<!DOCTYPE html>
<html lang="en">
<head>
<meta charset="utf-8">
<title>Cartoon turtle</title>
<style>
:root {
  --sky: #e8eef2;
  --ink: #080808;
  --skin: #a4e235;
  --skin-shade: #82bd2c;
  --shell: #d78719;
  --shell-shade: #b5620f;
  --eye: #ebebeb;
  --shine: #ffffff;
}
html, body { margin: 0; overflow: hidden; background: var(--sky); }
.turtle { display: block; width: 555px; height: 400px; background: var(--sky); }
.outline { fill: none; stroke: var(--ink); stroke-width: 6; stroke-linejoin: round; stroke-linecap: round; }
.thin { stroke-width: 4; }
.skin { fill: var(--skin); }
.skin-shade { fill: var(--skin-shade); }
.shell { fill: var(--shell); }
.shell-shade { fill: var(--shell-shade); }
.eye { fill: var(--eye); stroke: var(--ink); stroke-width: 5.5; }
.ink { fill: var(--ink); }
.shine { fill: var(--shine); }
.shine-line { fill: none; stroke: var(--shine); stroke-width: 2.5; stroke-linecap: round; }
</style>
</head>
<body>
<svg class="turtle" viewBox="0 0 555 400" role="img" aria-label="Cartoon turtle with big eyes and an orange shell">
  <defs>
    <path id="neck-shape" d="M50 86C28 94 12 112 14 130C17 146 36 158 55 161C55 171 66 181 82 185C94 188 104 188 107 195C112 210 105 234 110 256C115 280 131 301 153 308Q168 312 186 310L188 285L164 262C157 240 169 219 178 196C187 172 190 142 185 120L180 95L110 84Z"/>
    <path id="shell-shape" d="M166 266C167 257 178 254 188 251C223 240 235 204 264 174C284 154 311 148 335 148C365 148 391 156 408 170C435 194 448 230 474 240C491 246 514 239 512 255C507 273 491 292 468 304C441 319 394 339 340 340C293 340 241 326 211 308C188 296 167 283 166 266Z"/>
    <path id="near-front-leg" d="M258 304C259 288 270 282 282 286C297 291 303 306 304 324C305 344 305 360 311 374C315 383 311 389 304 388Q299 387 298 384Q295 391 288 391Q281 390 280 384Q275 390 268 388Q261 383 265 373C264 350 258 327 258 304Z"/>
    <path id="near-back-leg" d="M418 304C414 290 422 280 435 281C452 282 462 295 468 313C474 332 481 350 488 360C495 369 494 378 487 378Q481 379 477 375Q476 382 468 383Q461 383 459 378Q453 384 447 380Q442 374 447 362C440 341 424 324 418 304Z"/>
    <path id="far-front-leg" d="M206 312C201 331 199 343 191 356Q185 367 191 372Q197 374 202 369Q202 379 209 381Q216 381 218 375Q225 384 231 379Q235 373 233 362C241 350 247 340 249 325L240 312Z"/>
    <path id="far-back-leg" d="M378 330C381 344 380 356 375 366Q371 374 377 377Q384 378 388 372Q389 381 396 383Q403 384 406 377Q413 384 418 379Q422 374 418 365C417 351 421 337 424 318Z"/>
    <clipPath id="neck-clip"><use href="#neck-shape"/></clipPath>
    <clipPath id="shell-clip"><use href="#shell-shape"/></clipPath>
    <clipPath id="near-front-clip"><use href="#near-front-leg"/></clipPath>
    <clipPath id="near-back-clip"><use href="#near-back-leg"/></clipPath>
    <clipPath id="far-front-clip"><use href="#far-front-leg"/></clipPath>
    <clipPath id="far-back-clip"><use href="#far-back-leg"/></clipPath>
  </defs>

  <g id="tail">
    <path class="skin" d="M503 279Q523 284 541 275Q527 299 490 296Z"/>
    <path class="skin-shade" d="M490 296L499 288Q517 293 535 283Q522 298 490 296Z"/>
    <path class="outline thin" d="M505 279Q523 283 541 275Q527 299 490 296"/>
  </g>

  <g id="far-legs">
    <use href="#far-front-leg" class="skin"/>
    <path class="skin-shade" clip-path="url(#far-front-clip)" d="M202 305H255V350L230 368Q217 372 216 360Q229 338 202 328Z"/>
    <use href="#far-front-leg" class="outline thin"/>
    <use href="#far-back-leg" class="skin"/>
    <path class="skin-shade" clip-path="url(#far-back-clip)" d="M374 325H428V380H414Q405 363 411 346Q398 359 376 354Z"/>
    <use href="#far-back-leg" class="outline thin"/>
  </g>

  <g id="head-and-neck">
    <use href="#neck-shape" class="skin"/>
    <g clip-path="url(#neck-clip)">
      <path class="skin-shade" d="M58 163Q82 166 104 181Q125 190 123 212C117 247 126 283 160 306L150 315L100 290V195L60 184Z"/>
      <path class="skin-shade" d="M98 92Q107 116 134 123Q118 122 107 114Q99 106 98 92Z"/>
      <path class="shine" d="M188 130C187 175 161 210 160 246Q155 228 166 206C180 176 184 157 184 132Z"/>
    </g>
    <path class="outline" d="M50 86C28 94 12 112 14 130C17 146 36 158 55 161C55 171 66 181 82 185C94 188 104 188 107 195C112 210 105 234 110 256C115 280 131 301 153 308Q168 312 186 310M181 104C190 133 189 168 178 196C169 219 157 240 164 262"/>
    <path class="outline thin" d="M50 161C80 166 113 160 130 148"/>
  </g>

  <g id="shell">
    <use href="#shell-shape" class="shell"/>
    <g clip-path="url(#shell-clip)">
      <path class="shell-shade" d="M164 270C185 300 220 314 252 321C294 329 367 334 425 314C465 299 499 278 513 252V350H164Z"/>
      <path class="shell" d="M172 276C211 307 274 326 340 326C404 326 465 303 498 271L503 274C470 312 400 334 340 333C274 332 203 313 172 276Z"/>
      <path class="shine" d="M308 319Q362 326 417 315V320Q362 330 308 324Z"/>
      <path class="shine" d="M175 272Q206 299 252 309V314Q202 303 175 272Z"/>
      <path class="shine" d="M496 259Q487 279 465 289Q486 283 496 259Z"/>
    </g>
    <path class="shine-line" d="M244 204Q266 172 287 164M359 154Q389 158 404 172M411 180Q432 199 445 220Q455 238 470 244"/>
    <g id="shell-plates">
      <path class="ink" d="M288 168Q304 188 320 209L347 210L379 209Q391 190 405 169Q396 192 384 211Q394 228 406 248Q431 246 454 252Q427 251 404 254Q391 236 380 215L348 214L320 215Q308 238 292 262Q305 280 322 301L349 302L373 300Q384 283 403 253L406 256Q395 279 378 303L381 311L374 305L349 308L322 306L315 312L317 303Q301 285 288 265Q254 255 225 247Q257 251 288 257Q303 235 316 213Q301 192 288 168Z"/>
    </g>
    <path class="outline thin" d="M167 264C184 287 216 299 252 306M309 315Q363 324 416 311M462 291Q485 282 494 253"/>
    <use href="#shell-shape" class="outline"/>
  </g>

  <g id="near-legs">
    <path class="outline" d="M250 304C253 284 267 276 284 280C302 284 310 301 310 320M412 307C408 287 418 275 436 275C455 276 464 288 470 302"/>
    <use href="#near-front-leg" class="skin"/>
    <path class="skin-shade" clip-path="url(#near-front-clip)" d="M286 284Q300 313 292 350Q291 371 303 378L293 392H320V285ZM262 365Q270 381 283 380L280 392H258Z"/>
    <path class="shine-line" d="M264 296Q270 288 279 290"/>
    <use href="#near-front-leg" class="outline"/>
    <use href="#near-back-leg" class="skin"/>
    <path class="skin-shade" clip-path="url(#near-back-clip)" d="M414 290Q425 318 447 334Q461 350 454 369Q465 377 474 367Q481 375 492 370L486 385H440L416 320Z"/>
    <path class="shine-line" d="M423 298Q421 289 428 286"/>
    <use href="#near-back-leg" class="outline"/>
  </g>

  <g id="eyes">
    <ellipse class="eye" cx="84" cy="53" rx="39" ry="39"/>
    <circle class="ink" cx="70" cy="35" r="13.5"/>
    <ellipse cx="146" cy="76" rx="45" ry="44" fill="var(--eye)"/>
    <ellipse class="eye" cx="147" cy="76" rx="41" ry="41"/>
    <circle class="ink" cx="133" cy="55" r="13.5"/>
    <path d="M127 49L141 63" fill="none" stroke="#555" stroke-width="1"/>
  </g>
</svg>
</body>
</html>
= = = = = = =
- EXERCISE REQUIREMENTS
Write out again, exactly, the lines from the start of the entries up to and including the one with "0; overflow: hidden;". Nothing else belongs in the reply.

- SOLUTION
<!DOCTYPE html>
<html lang="en">
<head>
<meta charset="utf-8">
<title>Cartoon turtle</title>
<style>
:root {
  --sky: #e8eef2;
  --ink: #080808;
  --skin: #a4e235;
  --skin-shade: #82bd2c;
  --shell: #d78719;
  --shell-shade: #b5620f;
  --eye: #ebebeb;
  --shine: #ffffff;
}
html, body { margin: 0; overflow: hidden; background: var(--sky); }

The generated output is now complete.